-- WHAT YOU HAVE TO DO --
Report each line of the entries below that has the word "home" in it.

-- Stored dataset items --
BEGIN

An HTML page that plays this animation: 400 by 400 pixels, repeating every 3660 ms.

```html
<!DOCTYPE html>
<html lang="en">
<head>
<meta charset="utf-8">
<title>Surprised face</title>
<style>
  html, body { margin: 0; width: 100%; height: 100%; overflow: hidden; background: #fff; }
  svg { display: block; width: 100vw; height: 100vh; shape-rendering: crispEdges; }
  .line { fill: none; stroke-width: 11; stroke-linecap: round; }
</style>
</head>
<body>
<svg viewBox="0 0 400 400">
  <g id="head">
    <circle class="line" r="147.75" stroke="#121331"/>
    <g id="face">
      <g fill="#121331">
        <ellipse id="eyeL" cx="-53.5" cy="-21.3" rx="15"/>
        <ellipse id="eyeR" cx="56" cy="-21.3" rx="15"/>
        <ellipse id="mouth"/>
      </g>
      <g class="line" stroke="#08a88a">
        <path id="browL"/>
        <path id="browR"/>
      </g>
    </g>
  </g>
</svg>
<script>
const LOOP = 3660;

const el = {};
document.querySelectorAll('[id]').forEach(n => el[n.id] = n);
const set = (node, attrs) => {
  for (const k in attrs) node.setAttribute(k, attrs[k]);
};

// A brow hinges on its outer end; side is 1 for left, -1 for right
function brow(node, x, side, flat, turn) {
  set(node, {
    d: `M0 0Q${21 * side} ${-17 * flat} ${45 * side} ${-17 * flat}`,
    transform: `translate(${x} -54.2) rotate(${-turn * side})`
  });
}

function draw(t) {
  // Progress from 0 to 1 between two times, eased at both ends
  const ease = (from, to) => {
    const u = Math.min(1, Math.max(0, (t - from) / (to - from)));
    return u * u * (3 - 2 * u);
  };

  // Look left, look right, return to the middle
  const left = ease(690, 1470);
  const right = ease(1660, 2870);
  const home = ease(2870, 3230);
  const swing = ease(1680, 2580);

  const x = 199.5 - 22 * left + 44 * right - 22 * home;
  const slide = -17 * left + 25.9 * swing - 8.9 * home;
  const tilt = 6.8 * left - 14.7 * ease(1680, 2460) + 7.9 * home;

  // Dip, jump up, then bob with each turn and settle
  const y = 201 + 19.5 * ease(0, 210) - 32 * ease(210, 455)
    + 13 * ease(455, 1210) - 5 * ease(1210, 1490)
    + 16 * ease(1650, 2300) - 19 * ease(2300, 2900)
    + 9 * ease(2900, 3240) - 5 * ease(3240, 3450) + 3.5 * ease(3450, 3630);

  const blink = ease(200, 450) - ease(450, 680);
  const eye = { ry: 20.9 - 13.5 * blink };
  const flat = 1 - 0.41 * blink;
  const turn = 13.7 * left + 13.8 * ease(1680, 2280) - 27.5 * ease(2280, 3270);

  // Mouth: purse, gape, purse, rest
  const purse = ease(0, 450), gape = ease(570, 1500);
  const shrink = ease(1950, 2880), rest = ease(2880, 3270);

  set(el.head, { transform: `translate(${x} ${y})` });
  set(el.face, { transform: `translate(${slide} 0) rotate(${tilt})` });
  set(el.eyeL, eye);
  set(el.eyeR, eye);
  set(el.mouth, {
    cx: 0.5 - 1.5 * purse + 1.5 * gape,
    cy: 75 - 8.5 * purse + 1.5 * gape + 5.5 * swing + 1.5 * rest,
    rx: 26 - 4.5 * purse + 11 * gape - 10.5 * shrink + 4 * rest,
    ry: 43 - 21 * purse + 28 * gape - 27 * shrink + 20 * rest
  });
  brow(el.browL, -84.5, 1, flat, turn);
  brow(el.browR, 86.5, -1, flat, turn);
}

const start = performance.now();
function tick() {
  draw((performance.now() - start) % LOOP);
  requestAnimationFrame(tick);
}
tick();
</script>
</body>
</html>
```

END
BEGIN

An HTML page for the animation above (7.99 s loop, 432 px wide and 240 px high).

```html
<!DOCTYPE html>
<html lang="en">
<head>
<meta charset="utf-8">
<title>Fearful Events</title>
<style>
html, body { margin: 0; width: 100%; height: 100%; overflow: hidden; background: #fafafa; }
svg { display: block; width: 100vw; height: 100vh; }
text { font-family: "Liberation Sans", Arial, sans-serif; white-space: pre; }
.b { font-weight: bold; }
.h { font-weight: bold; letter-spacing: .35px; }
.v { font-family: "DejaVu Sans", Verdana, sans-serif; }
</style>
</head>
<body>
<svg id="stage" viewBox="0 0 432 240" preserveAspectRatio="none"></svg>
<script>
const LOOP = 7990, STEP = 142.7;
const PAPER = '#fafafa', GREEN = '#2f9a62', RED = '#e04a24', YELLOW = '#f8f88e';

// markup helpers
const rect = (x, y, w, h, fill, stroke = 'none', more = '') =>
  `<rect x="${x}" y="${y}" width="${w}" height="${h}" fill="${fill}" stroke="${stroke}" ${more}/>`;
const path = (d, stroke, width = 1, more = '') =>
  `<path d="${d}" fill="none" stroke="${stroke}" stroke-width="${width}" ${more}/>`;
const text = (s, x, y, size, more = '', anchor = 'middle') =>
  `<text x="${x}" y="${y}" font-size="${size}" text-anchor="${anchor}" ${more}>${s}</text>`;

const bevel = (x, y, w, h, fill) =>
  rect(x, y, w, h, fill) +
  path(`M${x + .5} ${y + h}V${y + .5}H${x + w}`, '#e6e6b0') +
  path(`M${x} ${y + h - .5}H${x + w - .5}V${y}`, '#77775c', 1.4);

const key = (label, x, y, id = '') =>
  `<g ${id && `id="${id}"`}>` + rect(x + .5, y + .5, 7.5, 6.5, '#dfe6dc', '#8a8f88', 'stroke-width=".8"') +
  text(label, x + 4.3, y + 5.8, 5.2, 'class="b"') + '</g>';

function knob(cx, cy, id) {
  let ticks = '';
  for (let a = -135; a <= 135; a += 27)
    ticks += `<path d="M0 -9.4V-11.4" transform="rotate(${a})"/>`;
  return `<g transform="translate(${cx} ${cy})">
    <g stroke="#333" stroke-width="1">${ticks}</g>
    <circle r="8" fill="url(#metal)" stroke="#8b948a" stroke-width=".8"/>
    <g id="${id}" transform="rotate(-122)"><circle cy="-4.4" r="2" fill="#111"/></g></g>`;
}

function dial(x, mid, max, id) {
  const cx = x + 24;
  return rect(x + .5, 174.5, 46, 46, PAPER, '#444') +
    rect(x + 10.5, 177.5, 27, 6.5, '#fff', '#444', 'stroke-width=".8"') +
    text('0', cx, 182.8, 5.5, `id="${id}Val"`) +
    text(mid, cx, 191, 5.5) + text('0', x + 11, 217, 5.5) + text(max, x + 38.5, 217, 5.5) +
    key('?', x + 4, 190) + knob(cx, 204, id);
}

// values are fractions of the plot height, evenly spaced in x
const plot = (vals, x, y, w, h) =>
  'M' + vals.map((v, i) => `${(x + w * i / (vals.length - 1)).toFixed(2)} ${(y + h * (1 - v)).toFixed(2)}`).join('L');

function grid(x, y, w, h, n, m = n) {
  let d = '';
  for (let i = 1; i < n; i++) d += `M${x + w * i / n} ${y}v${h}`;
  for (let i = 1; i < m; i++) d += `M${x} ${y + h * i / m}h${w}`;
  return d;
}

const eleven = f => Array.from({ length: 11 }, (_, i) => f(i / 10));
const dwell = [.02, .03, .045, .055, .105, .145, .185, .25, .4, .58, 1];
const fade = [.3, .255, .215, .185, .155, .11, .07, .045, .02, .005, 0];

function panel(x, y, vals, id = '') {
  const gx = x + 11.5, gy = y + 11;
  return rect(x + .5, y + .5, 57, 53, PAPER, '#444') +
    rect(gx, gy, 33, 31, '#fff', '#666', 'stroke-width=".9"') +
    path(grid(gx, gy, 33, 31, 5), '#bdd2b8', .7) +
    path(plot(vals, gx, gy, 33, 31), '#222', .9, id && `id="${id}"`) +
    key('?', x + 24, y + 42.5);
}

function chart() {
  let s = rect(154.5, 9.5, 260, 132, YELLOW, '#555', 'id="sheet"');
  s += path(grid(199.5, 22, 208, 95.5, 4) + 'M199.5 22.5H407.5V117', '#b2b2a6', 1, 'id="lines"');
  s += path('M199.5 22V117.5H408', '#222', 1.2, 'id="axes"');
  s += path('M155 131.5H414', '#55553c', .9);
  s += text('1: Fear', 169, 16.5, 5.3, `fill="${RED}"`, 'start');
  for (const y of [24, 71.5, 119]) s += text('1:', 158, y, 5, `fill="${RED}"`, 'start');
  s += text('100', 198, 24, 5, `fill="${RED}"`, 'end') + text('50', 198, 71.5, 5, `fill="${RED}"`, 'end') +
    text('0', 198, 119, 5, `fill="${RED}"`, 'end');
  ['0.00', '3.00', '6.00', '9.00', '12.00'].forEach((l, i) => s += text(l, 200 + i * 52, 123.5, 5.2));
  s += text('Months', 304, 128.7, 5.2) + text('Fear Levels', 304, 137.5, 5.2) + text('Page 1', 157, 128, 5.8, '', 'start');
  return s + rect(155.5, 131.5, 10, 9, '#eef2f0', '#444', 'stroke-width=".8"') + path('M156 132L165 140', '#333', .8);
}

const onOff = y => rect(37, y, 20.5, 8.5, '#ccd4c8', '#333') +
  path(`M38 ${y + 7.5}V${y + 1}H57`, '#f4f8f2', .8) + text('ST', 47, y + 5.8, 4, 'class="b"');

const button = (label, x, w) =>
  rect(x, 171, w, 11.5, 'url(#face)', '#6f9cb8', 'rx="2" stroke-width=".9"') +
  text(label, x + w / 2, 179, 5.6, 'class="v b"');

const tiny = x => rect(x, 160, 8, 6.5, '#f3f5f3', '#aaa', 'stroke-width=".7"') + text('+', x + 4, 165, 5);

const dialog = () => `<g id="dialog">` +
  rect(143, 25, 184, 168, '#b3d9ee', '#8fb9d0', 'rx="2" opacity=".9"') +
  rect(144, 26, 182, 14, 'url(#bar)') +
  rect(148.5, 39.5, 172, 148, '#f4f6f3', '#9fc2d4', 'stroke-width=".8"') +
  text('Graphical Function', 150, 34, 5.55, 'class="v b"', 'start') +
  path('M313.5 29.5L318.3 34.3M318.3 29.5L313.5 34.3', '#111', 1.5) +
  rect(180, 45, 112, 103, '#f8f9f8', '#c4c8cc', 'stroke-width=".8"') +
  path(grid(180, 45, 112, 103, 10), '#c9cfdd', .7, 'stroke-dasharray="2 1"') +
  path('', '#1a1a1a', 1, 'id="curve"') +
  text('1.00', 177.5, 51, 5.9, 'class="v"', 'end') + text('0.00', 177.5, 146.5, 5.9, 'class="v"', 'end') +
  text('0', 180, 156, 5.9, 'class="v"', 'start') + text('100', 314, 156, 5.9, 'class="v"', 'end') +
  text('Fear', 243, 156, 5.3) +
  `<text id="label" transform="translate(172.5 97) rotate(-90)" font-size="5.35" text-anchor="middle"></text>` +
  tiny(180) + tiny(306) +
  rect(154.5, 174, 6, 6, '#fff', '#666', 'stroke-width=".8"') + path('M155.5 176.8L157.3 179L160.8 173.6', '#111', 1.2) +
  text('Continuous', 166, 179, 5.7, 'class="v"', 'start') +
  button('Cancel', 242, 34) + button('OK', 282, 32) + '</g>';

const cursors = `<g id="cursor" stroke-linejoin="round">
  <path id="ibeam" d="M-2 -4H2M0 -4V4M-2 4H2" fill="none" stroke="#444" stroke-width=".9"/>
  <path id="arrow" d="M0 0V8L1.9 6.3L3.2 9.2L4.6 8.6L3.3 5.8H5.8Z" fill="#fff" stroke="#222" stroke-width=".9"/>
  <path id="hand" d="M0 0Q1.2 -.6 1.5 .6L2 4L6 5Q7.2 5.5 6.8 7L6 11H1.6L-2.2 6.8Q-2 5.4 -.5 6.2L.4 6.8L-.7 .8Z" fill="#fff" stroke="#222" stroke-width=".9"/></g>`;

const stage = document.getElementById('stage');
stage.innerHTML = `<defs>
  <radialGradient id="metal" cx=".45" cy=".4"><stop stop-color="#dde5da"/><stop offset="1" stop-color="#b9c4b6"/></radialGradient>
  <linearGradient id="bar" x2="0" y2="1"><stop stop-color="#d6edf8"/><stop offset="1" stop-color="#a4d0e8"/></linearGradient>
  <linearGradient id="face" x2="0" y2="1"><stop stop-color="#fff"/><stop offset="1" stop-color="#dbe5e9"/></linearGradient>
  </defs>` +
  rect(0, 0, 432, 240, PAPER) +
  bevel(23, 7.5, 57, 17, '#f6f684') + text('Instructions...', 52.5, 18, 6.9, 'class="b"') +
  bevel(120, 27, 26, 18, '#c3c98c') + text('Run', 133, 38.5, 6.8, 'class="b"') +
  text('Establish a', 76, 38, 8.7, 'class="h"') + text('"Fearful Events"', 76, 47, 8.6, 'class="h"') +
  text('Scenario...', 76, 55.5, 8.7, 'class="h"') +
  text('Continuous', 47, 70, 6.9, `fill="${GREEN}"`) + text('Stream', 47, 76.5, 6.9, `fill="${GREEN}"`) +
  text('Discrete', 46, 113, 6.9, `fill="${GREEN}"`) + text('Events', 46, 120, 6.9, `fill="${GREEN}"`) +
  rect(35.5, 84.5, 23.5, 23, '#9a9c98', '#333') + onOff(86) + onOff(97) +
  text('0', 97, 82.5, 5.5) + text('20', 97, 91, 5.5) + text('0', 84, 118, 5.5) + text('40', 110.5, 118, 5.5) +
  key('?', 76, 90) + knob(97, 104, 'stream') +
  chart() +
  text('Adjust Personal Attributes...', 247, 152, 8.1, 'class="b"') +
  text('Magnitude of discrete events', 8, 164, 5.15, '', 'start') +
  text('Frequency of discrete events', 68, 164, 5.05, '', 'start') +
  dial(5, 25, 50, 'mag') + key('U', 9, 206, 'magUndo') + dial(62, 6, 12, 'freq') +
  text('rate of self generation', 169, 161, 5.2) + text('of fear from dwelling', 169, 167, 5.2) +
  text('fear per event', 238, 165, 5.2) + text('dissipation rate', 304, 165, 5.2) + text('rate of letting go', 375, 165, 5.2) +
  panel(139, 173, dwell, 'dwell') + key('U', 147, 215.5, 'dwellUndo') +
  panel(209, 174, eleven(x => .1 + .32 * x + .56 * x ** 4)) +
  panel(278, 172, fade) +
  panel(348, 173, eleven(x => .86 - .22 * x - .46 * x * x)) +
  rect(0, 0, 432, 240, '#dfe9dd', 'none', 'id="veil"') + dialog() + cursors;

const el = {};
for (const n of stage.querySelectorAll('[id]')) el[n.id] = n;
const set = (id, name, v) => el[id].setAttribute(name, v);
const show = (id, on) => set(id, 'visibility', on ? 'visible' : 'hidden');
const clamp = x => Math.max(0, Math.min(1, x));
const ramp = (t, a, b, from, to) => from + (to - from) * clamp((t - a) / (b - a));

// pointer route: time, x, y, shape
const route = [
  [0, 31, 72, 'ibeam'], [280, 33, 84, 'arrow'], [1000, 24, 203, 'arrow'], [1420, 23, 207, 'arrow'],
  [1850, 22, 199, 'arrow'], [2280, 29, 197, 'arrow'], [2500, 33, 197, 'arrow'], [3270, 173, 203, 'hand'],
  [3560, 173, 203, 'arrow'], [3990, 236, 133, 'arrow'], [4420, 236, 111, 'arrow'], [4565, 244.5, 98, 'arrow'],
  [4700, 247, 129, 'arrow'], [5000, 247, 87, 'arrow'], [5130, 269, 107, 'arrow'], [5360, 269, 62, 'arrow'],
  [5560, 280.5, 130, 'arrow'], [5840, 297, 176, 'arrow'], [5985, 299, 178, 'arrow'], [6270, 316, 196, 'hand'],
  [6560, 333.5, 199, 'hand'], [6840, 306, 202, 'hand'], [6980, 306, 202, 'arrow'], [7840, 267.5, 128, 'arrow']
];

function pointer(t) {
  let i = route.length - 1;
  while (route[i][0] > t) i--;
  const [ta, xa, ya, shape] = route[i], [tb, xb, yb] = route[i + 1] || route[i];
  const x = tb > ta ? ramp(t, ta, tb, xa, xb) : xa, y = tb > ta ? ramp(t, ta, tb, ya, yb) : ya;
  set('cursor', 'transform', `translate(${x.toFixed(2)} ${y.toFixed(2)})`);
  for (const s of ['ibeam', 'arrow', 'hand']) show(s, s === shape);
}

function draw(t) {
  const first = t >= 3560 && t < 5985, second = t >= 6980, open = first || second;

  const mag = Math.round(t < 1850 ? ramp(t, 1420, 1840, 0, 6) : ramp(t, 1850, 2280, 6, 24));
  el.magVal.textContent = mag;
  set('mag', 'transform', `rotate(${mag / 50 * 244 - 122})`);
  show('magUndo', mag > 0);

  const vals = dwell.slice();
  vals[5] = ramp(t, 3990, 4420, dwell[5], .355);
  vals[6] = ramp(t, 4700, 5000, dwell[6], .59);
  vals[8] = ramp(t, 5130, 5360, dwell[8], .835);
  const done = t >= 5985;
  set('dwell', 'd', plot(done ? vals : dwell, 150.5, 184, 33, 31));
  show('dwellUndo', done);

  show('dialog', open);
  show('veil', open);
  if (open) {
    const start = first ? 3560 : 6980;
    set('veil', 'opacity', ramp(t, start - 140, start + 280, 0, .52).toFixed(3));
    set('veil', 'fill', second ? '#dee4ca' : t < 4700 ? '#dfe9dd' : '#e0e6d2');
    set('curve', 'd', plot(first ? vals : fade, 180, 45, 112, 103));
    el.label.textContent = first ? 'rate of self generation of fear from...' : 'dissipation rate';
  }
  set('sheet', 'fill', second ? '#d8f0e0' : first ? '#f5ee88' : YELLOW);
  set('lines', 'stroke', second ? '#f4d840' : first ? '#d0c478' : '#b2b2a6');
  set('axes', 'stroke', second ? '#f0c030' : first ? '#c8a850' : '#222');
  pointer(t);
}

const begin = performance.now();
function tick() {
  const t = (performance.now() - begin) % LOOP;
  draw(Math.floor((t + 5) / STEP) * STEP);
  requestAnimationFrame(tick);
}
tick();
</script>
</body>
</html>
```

END

-- ANSWER TO THE PROBLEM --
  const home = ease(2870, 3230);
  const x = 199.5 - 22 * left + 44 * right - 22 * home;
  const slide = -17 * left + 25.9 * swing - 8.9 * home;
  const tilt = 6.8 * left - 14.7 * ease(1680, 2460) + 7.9 * home;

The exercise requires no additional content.